(Exercise) Copy each line of the records that contains the word "outline".

>>>

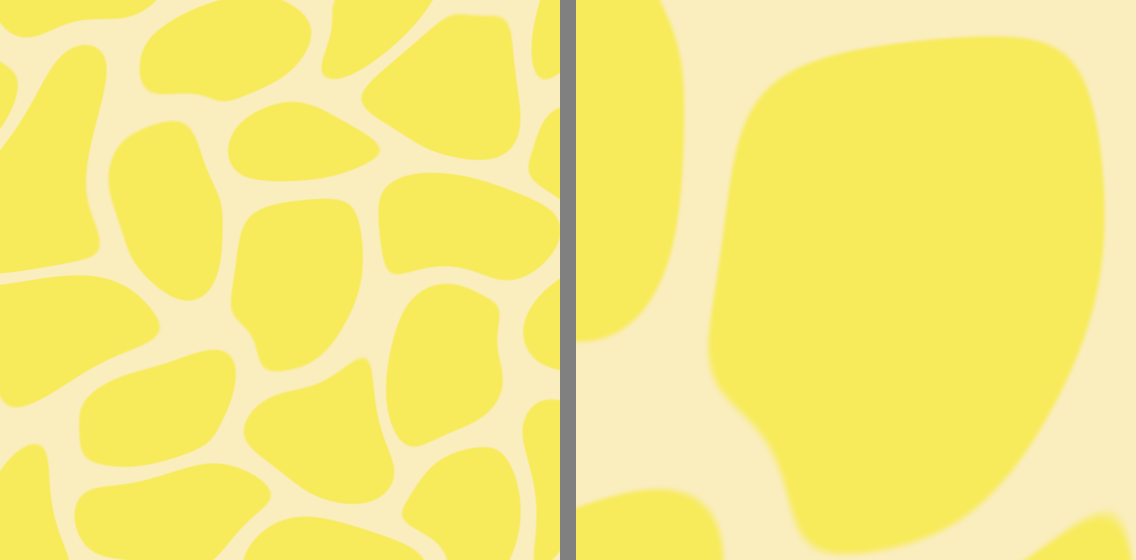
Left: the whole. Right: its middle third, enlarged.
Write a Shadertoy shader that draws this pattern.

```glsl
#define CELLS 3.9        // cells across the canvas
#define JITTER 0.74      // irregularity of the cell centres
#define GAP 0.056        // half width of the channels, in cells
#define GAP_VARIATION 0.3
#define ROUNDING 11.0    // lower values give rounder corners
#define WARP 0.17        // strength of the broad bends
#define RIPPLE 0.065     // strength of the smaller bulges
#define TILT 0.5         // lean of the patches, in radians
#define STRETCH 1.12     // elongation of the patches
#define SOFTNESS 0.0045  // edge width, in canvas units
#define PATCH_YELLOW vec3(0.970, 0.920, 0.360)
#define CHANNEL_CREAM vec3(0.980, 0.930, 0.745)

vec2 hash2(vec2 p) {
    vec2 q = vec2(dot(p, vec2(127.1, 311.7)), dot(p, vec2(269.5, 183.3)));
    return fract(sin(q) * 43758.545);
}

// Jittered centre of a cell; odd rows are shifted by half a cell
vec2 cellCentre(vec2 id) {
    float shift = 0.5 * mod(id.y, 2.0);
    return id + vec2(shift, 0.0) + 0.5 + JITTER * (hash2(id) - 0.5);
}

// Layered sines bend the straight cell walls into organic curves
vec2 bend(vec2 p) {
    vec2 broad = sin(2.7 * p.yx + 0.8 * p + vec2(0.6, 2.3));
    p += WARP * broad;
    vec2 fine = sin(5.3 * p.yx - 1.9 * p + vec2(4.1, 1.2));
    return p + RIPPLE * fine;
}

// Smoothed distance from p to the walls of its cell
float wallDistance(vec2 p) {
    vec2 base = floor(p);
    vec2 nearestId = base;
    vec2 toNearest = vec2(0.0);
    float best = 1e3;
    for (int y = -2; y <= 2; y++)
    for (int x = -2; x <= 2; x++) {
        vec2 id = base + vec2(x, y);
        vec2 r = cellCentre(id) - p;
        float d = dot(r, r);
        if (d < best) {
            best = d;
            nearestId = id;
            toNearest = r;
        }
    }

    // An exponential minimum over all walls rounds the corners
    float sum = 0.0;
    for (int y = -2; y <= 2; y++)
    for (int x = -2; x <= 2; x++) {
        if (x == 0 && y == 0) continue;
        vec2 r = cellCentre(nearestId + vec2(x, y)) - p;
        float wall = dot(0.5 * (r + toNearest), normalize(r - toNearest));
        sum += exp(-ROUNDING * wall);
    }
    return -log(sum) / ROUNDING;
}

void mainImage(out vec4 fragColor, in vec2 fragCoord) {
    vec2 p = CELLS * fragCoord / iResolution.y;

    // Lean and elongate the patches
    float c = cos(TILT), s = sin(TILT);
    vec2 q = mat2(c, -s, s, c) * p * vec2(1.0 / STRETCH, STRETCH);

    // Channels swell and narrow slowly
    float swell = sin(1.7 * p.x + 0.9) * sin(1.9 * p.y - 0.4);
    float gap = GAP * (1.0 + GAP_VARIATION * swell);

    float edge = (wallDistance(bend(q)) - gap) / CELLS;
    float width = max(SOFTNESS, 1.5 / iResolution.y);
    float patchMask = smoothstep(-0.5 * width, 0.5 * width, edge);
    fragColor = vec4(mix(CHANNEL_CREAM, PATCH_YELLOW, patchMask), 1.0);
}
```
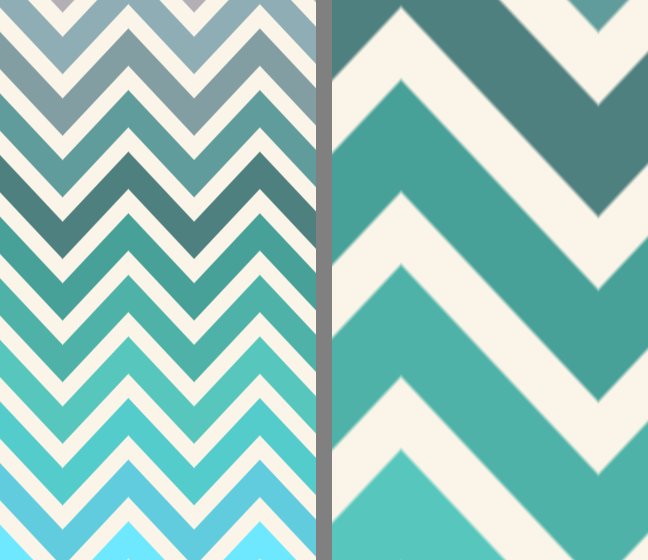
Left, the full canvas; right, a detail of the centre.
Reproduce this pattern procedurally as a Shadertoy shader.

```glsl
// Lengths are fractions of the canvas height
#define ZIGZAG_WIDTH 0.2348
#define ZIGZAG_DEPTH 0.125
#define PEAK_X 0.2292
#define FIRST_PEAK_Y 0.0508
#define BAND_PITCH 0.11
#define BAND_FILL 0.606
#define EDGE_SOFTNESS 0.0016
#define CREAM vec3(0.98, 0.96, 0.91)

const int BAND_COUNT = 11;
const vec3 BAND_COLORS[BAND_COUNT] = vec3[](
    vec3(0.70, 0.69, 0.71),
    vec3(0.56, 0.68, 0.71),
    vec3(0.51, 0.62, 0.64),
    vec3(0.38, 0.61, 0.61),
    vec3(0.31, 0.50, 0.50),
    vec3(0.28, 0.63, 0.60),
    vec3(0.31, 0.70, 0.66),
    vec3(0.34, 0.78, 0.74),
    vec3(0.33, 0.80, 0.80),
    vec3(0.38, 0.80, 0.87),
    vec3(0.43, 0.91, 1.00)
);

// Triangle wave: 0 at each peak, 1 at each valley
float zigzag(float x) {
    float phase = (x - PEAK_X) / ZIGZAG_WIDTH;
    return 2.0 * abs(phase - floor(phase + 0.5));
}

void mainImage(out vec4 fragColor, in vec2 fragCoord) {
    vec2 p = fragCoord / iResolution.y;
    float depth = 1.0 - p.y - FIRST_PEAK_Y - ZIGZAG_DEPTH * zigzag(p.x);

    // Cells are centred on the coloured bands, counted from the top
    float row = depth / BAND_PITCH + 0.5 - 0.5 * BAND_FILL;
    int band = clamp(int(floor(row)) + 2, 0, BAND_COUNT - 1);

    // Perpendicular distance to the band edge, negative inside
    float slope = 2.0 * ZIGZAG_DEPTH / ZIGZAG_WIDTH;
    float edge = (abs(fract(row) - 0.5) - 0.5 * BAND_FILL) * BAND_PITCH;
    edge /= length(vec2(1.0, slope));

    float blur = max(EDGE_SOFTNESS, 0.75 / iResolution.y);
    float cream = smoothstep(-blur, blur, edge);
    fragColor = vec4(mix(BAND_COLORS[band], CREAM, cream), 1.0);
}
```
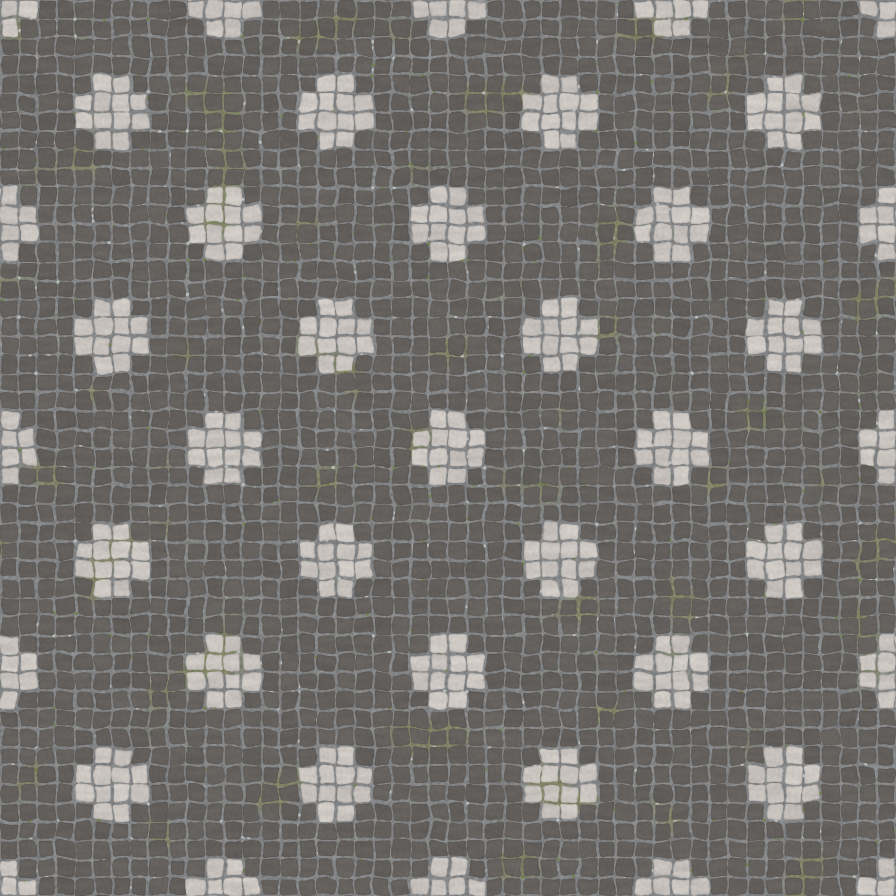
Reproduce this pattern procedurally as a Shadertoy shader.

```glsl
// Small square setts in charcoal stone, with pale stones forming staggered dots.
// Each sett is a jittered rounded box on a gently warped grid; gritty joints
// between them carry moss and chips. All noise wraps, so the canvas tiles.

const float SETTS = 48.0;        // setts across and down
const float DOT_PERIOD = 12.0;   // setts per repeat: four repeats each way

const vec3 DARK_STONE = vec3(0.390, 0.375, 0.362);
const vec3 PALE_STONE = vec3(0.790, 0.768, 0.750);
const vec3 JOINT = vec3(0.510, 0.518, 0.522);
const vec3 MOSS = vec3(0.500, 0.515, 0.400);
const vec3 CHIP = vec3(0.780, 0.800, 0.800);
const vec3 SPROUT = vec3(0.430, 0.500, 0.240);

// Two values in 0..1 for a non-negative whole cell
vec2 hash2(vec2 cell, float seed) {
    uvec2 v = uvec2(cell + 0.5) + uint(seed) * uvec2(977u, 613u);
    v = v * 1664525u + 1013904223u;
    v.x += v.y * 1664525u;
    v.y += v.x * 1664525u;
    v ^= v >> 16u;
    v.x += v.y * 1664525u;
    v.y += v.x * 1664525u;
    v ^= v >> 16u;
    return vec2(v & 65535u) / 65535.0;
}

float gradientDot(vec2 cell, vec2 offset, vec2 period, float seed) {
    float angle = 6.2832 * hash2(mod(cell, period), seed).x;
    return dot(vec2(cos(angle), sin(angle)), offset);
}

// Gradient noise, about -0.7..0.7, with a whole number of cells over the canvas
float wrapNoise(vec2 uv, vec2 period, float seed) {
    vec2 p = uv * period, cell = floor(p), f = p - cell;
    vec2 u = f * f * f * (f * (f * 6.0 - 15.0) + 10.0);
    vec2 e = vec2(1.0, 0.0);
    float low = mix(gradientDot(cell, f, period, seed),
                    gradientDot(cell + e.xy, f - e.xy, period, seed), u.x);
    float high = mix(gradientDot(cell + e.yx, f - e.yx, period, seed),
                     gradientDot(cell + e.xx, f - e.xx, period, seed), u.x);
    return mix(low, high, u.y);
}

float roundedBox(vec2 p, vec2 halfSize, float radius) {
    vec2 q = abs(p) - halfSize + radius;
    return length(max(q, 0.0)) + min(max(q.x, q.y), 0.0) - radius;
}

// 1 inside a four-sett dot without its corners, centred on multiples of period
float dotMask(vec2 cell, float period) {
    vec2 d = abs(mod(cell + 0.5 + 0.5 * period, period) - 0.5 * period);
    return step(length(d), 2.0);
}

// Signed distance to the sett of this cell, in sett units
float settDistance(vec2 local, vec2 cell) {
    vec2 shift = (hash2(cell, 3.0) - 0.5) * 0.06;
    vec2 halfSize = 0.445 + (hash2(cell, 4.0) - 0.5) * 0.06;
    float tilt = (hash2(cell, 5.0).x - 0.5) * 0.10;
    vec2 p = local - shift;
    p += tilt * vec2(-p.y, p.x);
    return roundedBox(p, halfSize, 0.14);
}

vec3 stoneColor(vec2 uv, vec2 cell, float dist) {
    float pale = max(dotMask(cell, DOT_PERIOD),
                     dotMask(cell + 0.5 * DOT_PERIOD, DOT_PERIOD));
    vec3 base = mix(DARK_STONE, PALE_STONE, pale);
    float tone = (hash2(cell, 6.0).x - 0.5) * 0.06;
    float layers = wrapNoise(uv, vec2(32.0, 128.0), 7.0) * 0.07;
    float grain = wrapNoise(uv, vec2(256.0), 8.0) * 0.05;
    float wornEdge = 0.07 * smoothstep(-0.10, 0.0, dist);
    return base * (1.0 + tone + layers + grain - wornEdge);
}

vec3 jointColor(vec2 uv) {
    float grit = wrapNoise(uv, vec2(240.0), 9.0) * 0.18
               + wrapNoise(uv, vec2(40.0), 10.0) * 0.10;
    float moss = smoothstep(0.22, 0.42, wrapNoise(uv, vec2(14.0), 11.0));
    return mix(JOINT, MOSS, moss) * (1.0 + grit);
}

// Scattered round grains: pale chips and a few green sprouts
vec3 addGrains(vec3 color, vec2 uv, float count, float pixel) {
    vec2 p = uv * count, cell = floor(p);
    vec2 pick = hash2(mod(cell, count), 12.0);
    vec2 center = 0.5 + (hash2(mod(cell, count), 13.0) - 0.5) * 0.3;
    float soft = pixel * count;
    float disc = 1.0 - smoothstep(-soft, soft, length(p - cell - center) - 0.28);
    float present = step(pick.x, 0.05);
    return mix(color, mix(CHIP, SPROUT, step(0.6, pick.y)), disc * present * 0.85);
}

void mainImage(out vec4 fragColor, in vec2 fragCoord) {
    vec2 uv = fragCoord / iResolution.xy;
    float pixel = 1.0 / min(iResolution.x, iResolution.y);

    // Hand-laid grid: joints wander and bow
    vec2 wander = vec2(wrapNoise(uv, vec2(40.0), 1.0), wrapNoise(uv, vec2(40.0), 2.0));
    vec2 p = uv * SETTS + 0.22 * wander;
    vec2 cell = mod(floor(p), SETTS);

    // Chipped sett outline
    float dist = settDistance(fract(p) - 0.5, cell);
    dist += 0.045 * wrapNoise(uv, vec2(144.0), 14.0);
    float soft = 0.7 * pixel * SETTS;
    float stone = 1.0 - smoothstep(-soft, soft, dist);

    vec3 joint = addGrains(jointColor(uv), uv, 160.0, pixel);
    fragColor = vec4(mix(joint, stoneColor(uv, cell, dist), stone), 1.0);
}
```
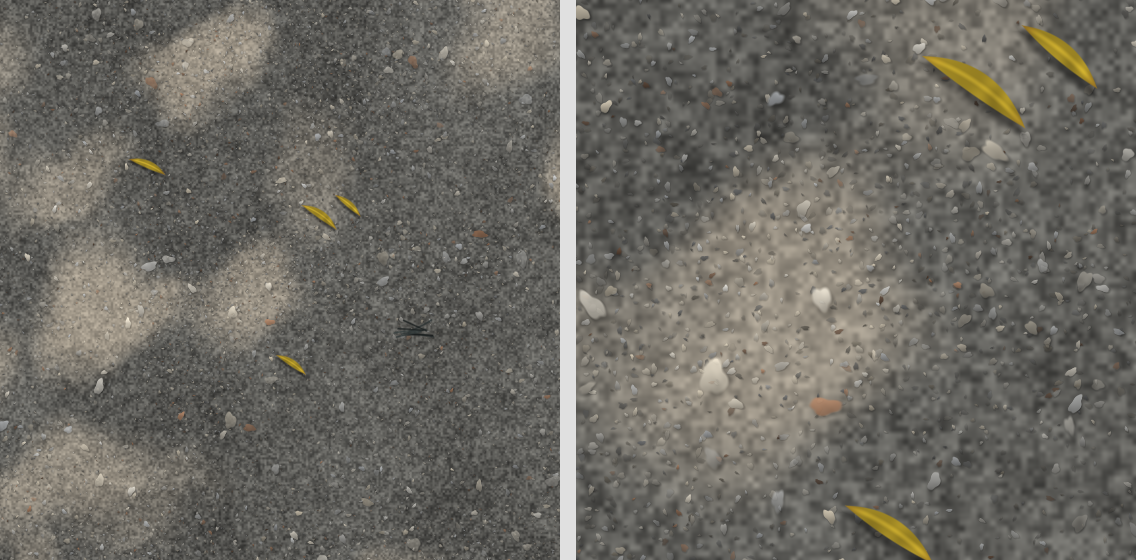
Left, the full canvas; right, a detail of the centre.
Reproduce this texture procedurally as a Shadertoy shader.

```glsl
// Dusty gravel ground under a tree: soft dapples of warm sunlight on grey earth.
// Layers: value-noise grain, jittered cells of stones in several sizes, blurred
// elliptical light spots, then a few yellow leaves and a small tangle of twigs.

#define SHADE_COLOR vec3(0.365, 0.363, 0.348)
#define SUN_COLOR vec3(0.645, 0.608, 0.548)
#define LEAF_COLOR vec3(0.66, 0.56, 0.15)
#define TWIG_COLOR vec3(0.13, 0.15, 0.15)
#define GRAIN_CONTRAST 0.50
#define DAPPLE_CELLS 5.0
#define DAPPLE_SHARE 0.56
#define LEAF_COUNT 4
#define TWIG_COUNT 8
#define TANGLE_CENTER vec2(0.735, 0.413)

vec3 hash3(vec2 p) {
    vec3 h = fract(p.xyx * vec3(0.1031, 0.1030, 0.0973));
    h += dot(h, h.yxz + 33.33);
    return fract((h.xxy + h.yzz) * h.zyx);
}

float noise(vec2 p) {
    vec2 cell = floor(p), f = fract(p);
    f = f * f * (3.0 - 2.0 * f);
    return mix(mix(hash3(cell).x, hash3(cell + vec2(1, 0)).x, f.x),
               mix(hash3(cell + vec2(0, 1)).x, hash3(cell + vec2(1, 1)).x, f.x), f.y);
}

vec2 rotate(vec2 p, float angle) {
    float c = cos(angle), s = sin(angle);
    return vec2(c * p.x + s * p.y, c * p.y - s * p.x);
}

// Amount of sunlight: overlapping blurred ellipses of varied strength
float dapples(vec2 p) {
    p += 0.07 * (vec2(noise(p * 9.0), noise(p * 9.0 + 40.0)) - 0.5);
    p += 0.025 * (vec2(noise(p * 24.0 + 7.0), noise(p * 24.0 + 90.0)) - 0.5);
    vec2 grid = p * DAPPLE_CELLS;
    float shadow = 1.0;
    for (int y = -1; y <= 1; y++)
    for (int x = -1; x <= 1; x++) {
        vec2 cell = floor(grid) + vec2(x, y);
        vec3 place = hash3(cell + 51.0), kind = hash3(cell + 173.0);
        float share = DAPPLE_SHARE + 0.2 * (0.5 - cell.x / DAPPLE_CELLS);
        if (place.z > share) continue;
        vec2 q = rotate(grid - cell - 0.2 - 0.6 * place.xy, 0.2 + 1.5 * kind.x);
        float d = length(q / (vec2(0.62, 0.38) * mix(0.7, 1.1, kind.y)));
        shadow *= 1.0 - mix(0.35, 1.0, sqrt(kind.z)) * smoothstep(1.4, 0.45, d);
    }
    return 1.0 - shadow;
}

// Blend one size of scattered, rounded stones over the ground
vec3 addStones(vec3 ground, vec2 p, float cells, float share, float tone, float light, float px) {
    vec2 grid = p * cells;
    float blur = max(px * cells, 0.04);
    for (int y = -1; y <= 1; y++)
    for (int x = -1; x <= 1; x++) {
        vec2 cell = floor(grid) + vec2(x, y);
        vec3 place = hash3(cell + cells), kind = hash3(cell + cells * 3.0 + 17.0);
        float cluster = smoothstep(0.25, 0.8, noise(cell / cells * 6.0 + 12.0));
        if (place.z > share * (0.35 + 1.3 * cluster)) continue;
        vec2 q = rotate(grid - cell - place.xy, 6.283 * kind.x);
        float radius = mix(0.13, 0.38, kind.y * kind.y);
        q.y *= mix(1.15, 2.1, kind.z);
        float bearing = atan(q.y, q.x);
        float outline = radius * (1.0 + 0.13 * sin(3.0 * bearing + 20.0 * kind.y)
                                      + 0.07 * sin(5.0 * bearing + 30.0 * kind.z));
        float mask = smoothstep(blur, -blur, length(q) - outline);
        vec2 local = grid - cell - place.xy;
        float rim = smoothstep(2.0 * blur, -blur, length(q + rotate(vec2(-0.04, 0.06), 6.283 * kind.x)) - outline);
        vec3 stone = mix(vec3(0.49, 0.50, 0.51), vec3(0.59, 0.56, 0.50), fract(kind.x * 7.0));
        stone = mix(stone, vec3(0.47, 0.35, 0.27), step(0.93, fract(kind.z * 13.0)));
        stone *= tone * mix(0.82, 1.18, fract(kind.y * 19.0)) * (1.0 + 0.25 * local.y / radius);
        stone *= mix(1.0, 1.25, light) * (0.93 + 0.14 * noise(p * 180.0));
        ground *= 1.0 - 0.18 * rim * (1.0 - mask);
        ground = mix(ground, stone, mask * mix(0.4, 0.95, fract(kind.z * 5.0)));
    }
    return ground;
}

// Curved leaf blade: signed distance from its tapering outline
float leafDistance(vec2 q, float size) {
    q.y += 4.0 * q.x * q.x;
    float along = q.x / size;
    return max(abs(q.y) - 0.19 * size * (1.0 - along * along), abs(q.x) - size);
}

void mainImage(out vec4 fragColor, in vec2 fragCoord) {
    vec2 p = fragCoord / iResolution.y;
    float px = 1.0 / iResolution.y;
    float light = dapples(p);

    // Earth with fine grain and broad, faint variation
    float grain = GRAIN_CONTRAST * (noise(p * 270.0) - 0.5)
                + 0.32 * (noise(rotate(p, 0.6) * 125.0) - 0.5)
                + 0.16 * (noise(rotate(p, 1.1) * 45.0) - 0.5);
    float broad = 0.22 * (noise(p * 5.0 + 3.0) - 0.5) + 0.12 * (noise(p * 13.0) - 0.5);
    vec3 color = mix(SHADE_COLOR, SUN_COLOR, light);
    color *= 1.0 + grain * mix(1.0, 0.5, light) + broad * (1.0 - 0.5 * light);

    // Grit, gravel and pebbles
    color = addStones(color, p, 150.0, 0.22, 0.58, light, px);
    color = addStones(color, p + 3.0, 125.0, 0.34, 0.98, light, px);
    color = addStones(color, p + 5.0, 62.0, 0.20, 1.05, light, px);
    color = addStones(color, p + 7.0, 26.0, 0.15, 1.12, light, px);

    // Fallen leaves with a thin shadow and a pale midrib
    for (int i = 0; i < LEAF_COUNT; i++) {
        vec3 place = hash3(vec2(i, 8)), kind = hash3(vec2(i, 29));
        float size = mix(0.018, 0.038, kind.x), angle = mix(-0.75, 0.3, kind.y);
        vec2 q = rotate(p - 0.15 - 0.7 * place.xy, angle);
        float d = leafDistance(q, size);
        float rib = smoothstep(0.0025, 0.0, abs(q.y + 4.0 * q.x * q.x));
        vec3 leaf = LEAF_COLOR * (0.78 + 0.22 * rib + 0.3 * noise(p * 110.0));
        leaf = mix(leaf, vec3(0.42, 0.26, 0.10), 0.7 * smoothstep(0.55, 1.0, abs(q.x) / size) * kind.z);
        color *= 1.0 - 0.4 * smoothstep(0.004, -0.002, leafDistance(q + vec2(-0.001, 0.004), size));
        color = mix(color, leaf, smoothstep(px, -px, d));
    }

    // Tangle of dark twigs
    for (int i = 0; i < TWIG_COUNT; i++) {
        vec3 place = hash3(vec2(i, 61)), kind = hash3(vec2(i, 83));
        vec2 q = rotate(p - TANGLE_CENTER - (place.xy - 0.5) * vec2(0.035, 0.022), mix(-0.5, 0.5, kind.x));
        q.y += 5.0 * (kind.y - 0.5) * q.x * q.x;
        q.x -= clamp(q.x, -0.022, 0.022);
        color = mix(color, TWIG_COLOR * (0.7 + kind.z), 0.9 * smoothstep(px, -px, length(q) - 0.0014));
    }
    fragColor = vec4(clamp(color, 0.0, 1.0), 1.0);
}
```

<<<

(Solution below)
    // Chipped sett outline
        float outline = radius * (1.0 + 0.13 * sin(3.0 * bearing + 20.0 * kind.y)
        float mask = smoothstep(blur, -blur, length(q) - outline);
        float rim = smoothstep(2.0 * blur, -blur, length(q + rotate(vec2(-0.04, 0.06), 6.283 * kind.x)) - outline);
// Curved leaf blade: signed distance from its tapering outline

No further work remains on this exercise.